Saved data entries
—————

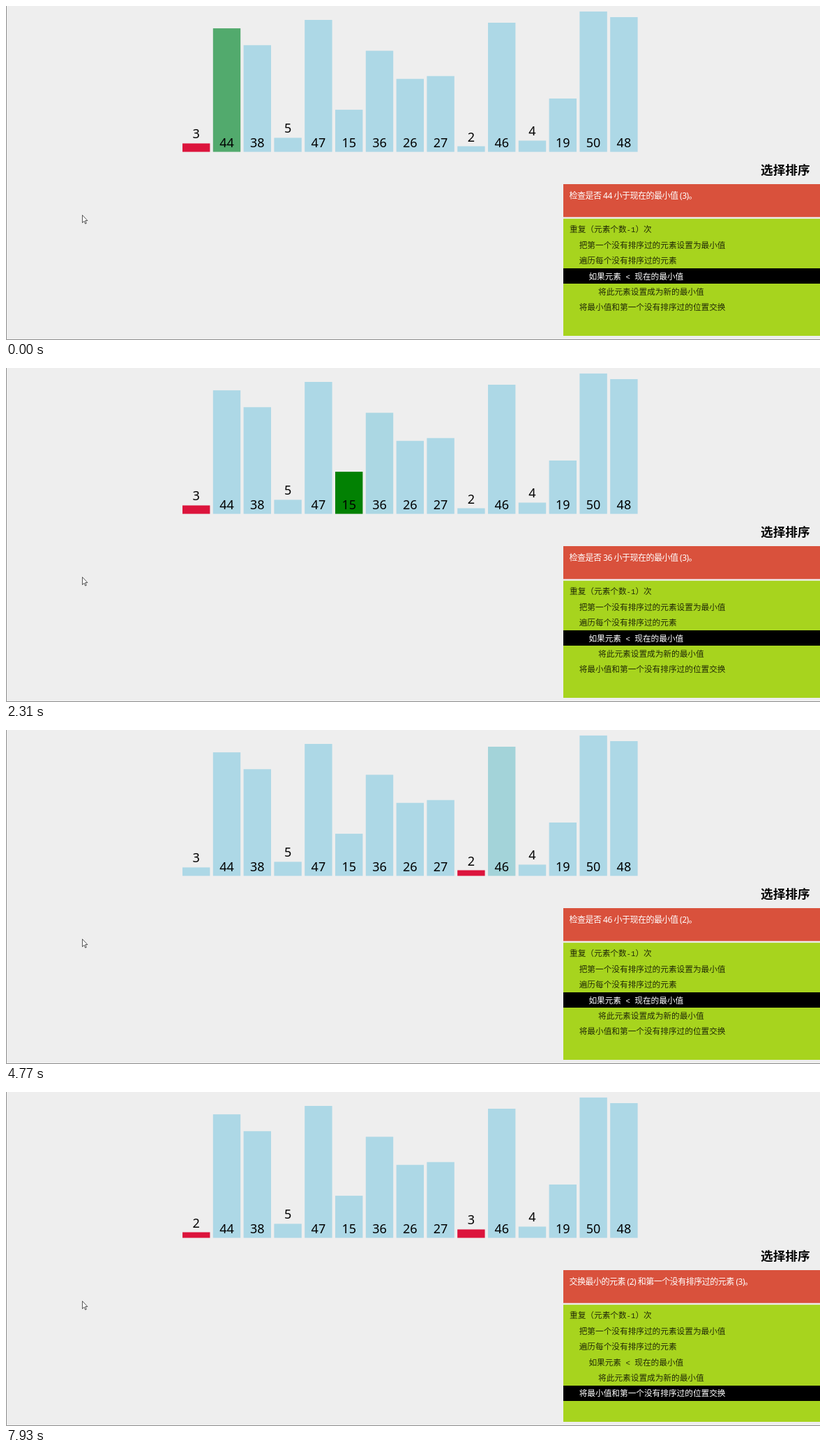
Recreate the animation shown at these times as an HTML page. Size 1167 by 480 pixels, loop 8 s.

```html
<!DOCTYPE html>
<html lang="zh-CN">
<head>
<meta charset="utf-8">
<title>选择排序</title>
<style>
  html, body { margin: 0; width: 100%; height: 100%; overflow: hidden; background: #eee; }
  svg { display: block; }
  text { white-space: pre; }
  .label { font: 18px "Noto Sans", "Open Sans", sans-serif; text-anchor: middle; }
  .title { font: bold 17.6px "Noto Sans CJK SC", "Noto Sans CJK", sans-serif; text-anchor: end; }
  .message { font: 12px "Noto Sans", "Noto Sans CJK SC", "Noto Sans CJK", sans-serif; letter-spacing: -.5px; fill: #fff; }
  .code { font: 300 11.67px "Noto Sans CJK SC Light", "Noto Sans CJK SC", "Noto Sans CJK", sans-serif; fill: #000; fill-opacity: .8; }
  .code.active { fill: #fff; fill-opacity: 1; }
  .latin { font: 10.7px "Liberation Mono", monospace; }
</style>
</head>
<body>
<svg id="stage" width="1167" height="480" viewBox="0 0 1167 480">
  <rect width="1167" height="480" fill="#eee"/>
  <path d="M.5 0V479.5H1167" fill="none" stroke="#8c8c8c"/>
  <g id="bars"></g>
  <text class="title" x="1152.5" y="242">选择排序</text>
  <rect x="799" y="256" width="368" height="47.3" fill="#d9513c"/>
  <text id="message" class="message" x="807.5" y="277"></text>
  <rect x="799" y="305.7" width="368" height="168.3" fill="#a7d41e"/>
  <rect id="highlight" x="799" width="368" height="22"/>
  <g id="code"></g>
  <path d="M109.5 300.5v11l2.5-2.4 1.7 3.9 1.6-.7-1.7-3.8h3.3z" fill="#fff" stroke="#444" stroke-width=".9"/>
</svg>
<script>
const LOOP = 8000, BASE = 209.6, LINE_TOP = 309.9, LINE_HEIGHT = 22.4;
const BLUE = [173, 216, 230], GREEN = [0, 128, 0], RED = [220, 20, 60];

// The picture refreshes at a fixed rate; step and fade lengths are counted in refreshes.
const REFRESH = 136.8, FIRST_REFRESH = 105;
const STEP = 3.56, LEAD = 2.14, FADE = 2.24;

const values = [3, 44, 38, 5, 47, 15, 36, 26, 27, 2, 46, 4, 19, 50, 48];
const code = `重复（元素个数-1）次
  把第一个没有排序过的元素设置为最小值
  遍历每个没有排序过的元素
    如果元素 < 现在的最小值
      将此元素设置成为新的最小值
  将最小值和第一个没有排序过的位置交换`.split('\n');

// One pass of selection sort, recorded as a list of display states.
function sortPass() {
  const steps = [];
  let min = 0;
  const record = (line, message, reds, green, swapped = false) =>
    steps.push({ line, message, reds, green, swapped, min });

  for (let i = 1; i < values.length; i++) {
    record(3, `检查是否 ${values[i]} 小于现在的最小值 (${values[min]})。`, [min], i);
    if (values[i] < values[min]) {
      min = i;
      record(4, `将 ${values[min]} 设置成为新的最小值。`, [min]);
    }
  }
  const message = `交换最小的元素 (${values[min]}) 和第一个没有排序过的元素 (${values[0]})。`;
  record(5, message, [0, min]);
  record(5, message, [0, min], undefined, true);
  return steps;
}
const steps = sortPass();
const initial = { reds: [0], swapped: false };

const byId = id => document.getElementById(id);
function add(parent, tag, attrs, content = '') {
  const el = document.createElementNS('http://www.w3.org/2000/svg', tag);
  for (const key in attrs) el.setAttribute(key, attrs[key]);
  el.textContent = content;
  return parent.appendChild(el);
}

const bars = values.map(value => {
  const group = add(byId('bars'), 'g', {});
  const height = value * 4.034, top = BASE - height;
  const rect = add(group, 'rect', { y: top, width: 39.4, height });
  add(group, 'text', { class: 'label', x: 19.7, y: value < 10 ? top - 7 : 202.6 }, value);
  return { group, rect };
});

const codeLines = code.map((line, i) => {
  const content = line.trimStart();
  const indent = line.length - content.length;
  const el = add(byId('code'), 'text', { x: 808 + 6.85 * indent, y: LINE_TOP + LINE_HEIGHT * i + 15.4 });
  content.split(/([ -~]+)/).forEach((part, k) =>
    add(el, 'tspan', k % 2 ? { class: 'latin' } : {}, part));
  return el;
});

const lerp = (a, b, p) => a + (b - a) * p;
const mix = (a, b, p) => a.map((v, k) => Math.round(lerp(v, b[k], p)));
const easeCubic = p => p < .5 ? 4 * p ** 3 : 1 - 4 * (1 - p) ** 3;

const barColor = (i, state) => state.reds.includes(i) ? RED : i === state.green ? GREEN : BLUE;
function barSlot(i, { swapped, min }) {
  if (!swapped) return i;
  return i === 0 ? min : i === min ? 0 : i;
}

function render(t) {
  const clock = Math.floor((t - FIRST_REFRESH) / REFRESH) + LEAD;
  const index = Math.min(Math.floor(clock / STEP), steps.length - 1);
  const state = steps[index], previous = steps[index - 1] || initial;
  const p = easeCubic(Math.min((clock - index * STEP) / FADE, 1));

  bars.forEach(({ group, rect }, i) => {
    const slot = lerp(barSlot(i, previous), barSlot(i, state), p);
    group.setAttribute('transform', `translate(${253 + 43.8 * slot})`);
    rect.setAttribute('fill', `rgb(${mix(barColor(i, previous), barColor(i, state), p)})`);
  });
  byId('message').textContent = state.message;
  byId('highlight').setAttribute('y', Math.round(LINE_TOP + LINE_HEIGHT * state.line));
  codeLines.forEach((el, i) => el.setAttribute('class', i === state.line ? 'code active' : 'code'));
}

const start = performance.now();
function tick() {
  render((performance.now() - start) % LOOP);
  requestAnimationFrame(tick);
}
tick();
</script>
</body>
</html>
```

—————

* What is expected
Report every line of the entries that carries the word "values".

* Response
const values = [3, 44, 38, 5, 47, 15, 36, 26, 27, 2, 46, 4, 19, 50, 48];
  for (let i = 1; i < values.length; i++) {
    record(3, `检查是否 ${values[i]} 小于现在的最小值 (${values[min]})。`, [min], i);
    if (values[i] < values[min]) {
      record(4, `将 ${values[min]} 设置成为新的最小值。`, [min]);
  const message = `交换最小的元素 (${values[min]}) 和第一个没有排序过的元素 (${values[0]})。`;
const bars = values.map(value => {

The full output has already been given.